In my personal life, I realized this a delusion as every achievement opens the possibility for more significant achievements within the horizon. There are hundreds of stories of millionaires, celebrities, and world-class performers who hang themselves because they didn’t found any joy or satisfaction in the goal they had worked towards for years. Most of the valued milestones in western society don’t preserve their value once they are obtained. That is because our brain is wired to look for the next shiny object. In psychology, this phenomenon is known as hedonic adaptation. It is defined as the tendency to quickly return to a relatively emotionally stable level despite major recent positive or negative events or life changes. From a neurological standpoint, your attention jumps right away to the next goal because no long after achieving a goal, your brain stops producing Dopamine, the neurotransmitter of pleasure. It is the same reason human beings are wired to believe that “the grass is always greener on the other side of the hill.”

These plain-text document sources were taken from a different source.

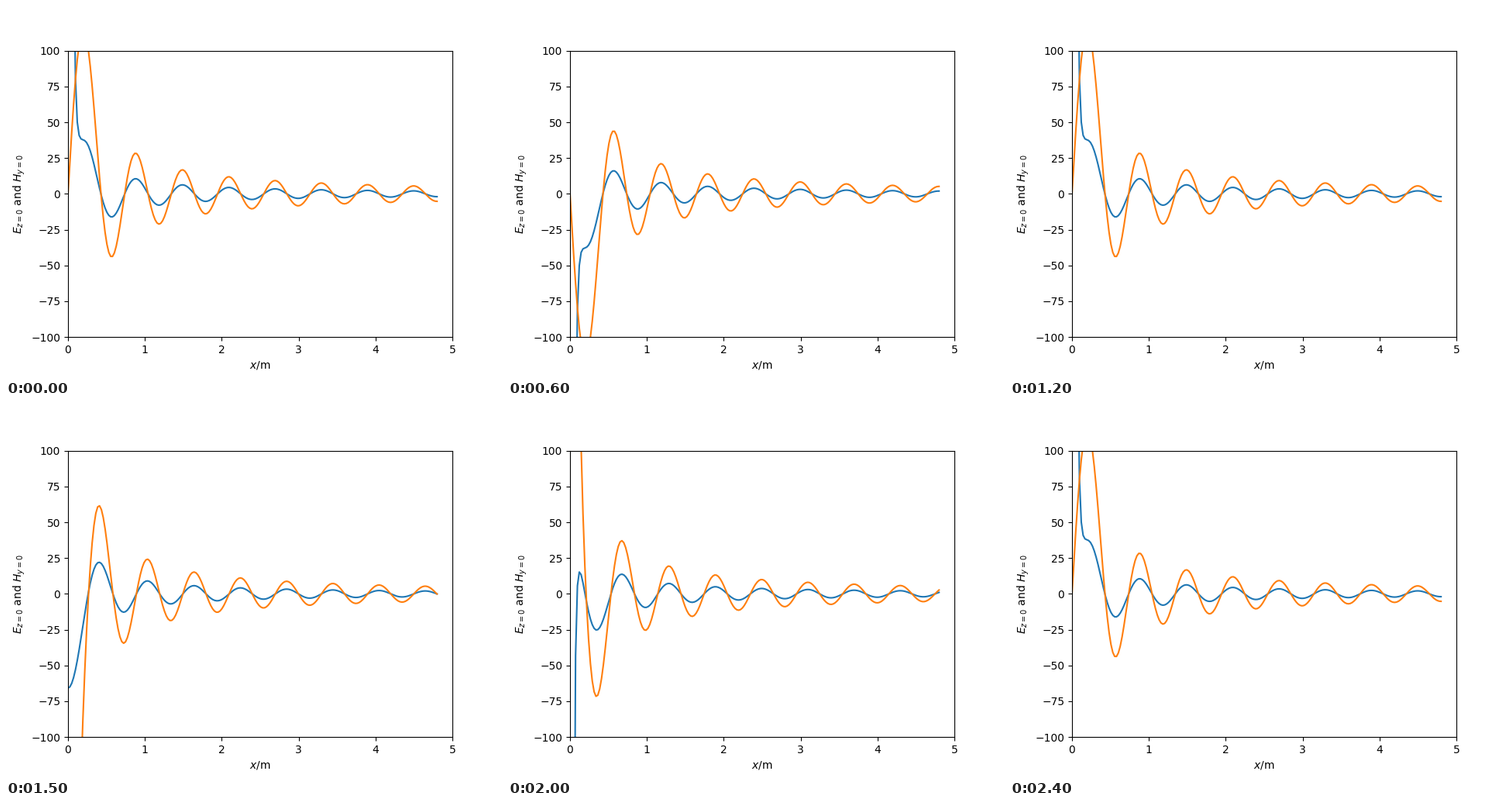
These frames come from a looping animation (640x480 px, 2.5 s). A matplotlib script:

```python
import numpy as np
import matplotlib.pyplot as plt
from matplotlib.animation import FuncAnimation

WAVELENGTH = 0.6           # m
MOMENT = 30                # current times dipole length, A m
IMPEDANCE = 0.12 * np.pi   # free space, kilo-ohm
STEPS = 12                 # frames per period
FRAMES = 2 * STEPS + 1

k = 2 * np.pi / WAVELENGTH
amp = MOMENT * k**2 / (4 * np.pi)
x = np.linspace(1e-4, 8 * WAVELENGTH, 200)
u = k * x


def fields(wt):
    """Electric (kV/m) and magnetic (A/m) field of an oscillating dipole."""
    c, s = np.cos(wt - u), np.sin(wt - u)
    h = -c / u - s / u**2
    e = h + c / u**3
    return amp * IMPEDANCE * e, amp * h


fig, ax = plt.subplots(figsize=(6.4, 4.8), dpi=100)
ax.set_xlim(0, 5)
ax.set_ylim(-100, 100)
ax.set_xlabel("$x$/m")
ax.set_ylabel("$E_{z=0}$ and $H_{y=0}$")
lines = [ax.plot([], [], color=color)[0] for color in ("C0", "C1")]


def update(i):
    for line, y in zip(lines, fields(2 * np.pi * (i % STEPS) / STEPS)):
        line.set_data(x, y)
    return lines


anim = FuncAnimation(fig, update, frames=FRAMES, interval=100,
                     repeat=True, repeat_delay=0)
plt.show()
```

If you are convinced yourself that there is no time for savoring, no time for receiving appraisals, no time for acknowledging the positive on your work, and lastly, no time for relaxing. Let me tell you, my friend, that you might be already trapped in that downward spiral because guess what… there will always be undone tasks ready for you to act on. There is still the possibility of achieving more. Brene Brown’s book Gift of imperfection tries to convey that no matter what gets done, how it’s done, and how much of it gets done… you are enough. There is power in always acting from a place of self-love and worthiness. Self-care and self-love are not selfish acts because how you treat others is only a reflection of how you treat yourself.
I learned from the book, High Performers Habits by Brendon Burchard that being satisfied doesn’t mean “settling.” It simply means accepting and taking pleasure in what is. It’s allowing yourself to feel contentment whether or not a thing is complete or “perfect.” You have to allow yourself to feel fulfilled and enjoy the journey now. That doesn’t have to bring your performance down. The more you value keeping yourself healthy, joyful, energetic, the more you can unleash your potential to impact others’ lives. Likewise, it is the only way to maintain your career growth sustainable over the long term.

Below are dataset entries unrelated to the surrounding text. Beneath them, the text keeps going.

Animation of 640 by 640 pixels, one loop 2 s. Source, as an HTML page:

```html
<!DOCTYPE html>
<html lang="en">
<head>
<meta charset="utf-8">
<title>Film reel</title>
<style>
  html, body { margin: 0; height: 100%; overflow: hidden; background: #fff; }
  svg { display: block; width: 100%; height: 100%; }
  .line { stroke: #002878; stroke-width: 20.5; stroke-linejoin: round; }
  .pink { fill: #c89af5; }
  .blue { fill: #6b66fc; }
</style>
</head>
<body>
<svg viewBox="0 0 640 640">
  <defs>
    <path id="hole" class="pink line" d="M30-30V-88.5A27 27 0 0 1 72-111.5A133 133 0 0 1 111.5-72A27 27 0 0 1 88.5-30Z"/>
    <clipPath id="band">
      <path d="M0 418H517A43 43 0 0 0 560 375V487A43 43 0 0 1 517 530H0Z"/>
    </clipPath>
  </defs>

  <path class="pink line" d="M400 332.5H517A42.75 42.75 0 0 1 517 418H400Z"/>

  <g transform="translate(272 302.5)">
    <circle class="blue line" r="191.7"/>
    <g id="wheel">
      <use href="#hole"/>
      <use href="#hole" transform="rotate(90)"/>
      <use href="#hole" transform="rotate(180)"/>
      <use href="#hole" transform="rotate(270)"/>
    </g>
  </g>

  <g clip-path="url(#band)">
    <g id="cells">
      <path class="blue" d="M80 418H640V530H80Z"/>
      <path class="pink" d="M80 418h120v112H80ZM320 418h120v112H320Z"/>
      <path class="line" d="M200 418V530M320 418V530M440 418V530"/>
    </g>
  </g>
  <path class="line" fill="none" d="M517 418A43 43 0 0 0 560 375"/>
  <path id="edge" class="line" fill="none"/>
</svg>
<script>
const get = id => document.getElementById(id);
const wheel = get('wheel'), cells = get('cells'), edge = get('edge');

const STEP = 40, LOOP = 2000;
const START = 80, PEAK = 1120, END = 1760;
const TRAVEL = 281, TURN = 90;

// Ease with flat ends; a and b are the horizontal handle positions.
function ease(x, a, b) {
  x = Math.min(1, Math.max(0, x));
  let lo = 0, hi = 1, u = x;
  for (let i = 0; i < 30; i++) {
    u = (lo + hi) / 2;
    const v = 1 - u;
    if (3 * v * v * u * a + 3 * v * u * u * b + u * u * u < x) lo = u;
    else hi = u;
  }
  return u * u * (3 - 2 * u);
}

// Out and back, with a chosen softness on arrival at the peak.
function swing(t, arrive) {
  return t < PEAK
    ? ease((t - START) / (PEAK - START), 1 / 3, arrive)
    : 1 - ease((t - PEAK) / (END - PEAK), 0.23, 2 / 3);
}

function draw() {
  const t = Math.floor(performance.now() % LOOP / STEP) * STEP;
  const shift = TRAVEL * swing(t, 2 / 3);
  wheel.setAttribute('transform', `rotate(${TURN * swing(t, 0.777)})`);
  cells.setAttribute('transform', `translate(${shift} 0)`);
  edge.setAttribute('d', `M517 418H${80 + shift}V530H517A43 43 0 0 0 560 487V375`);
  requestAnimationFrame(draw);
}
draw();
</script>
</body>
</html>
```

Here are three different strategies that will help you to break the inertia of a goal-pursuit mindset:
1. Create awareness of the present moment and cultivate an appreciation for what you already have.

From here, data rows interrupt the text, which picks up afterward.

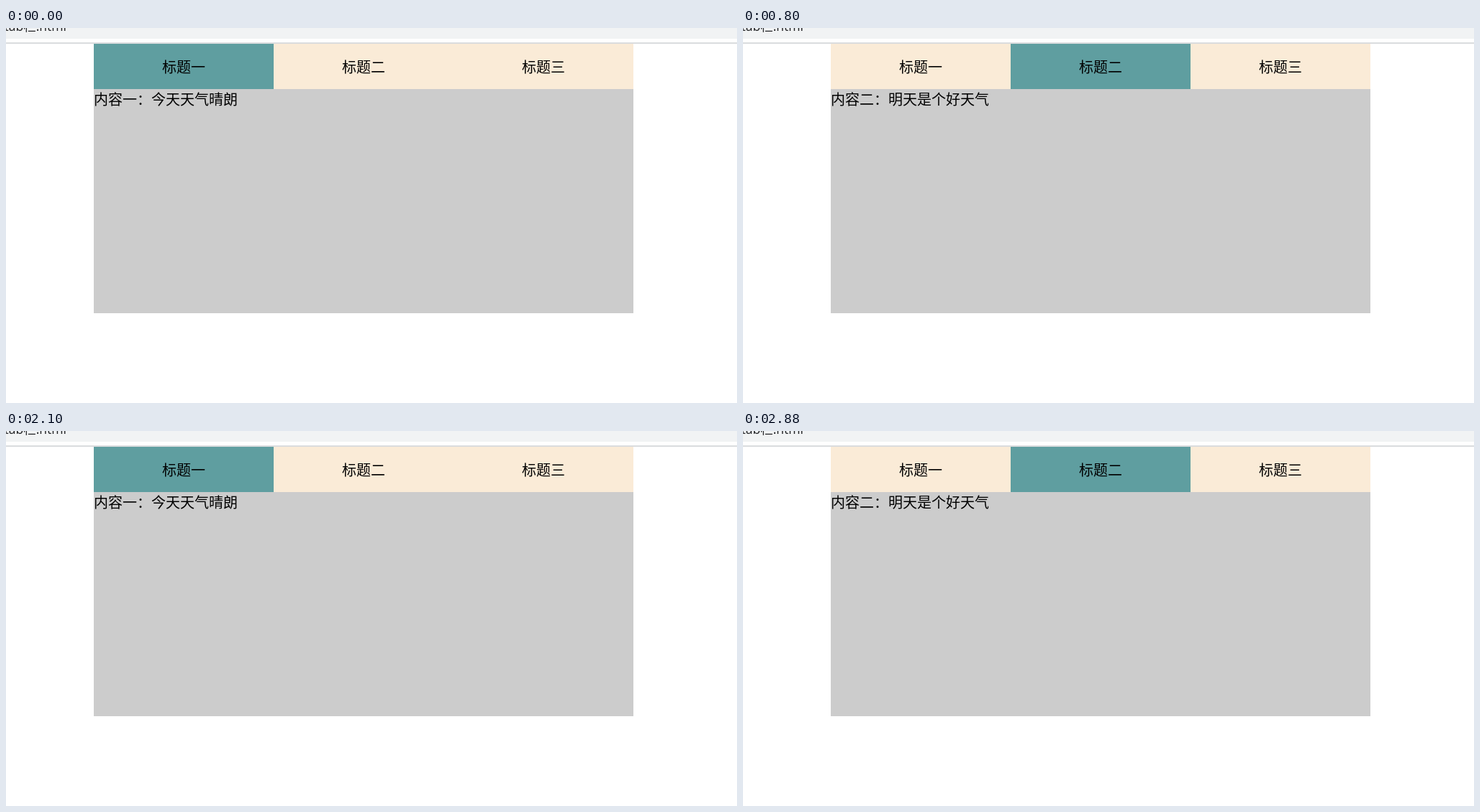
Write an HTML page that moves like this. It is 1016 px wide and 522 px high and loops after 3200 ms.

```html
<!DOCTYPE html>
<html lang="zh-CN">
<head>
<meta charset="utf-8">
<title>tab栏</title>
<style>
html, body { margin: 0; width: 100%; height: 100%; overflow: hidden; background: #fff; }
svg { display: block; width: 1016px; height: 522px; }
text { font: 20px "Noto Sans CJK SC", "Noto Sans CJK", sans-serif; }
.file { font: 17.5px "Open Sans", "Noto Sans CJK SC", sans-serif; fill: #202124; }
.tab rect { fill: antiquewhite; }
.tab.on rect { fill: cadetblue; }
</style>
</head>
<body>
<svg viewBox="0 0 1016 522">
  <rect width="1016" height="15" fill="#f1f3f4"/>
  <text class="file" x="-2.5" y="4">tab栏.html</text>
  <rect y="20" width="1016" height="2" fill="#dadcde"/>
  <g class="tab"><rect x="122" y="22" width="250" height="63"/><text x="217" y="62">标题一</text></g>
  <g class="tab"><rect x="372" y="22" width="250" height="63"/><text x="467" y="62">标题二</text></g>
  <g class="tab"><rect x="622" y="22" width="250" height="63"/><text x="717" y="62">标题三</text></g>
  <rect x="122" y="85" width="750" height="312" fill="#ccc"/>
  <text id="content" x="122" y="107"></text>
</svg>
<script>
const LOOP = 3200;
const contents = ['内容一：今天天气晴朗', '内容二：明天是个好天气', '内容三：后天可以休息啦'];
// [start in ms, selected tab]
const steps = [[0, 0], [800, 1], [1400, 2], [2100, 0], [2400, 1]];
const tabs = document.querySelectorAll('.tab');
const content = document.getElementById('content');
const start = performance.now();
let current = -1;

function select(index) {
  if (index === current) return;
  current = index;
  tabs.forEach((tab, i) => tab.classList.toggle('on', i === index));
  content.textContent = contents[index];
}

function draw() {
  const t = (performance.now() - start) % LOOP;
  select(steps.findLast(([at]) => at <= t)[1]);
  requestAnimationFrame(draw);
}
draw();
</script>
</body>
</html>
```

2. Reflect and journal what’s going well. Record any progress, any wins.
3. Be aware of hedonic adaptation and start valuing the process more than the desired outcome.
4. Whenever you begin a conversation, talk about what’s working, what people are excited about, what difference your efforts are making in others, and maybe the one great thing that has happened that can spread joy, pride, and fulfillment. This doesn’t mean you neglect what isn’t going well… but it balances your negative biases.
A breakthrough I had in my own life, which helped me break this thought of pattern, was to realize that external achievements are not absolute. Their value is connected to what is essential to you. The main issue is that goals are valued based on the individual worldview shaped by the personal background, not by objective standards. If others can find meaning in their lives without aiming to achieve your same goals, so you do. Despite this, this is not an invitation to stop aiming towards what you want to achieve but rather to refuse to play a “zero-sum game” where your value as a person depends on your results. One of the most valuable lessons I learned from Tony Robbins is that fulfillment is not a byproduct of achievement. Being fulfilled is an art in itself, and unless you start cultivating it, you will never feel whole.
So my question is, if you couldn’t achieve anything else in your life, would you feel enough?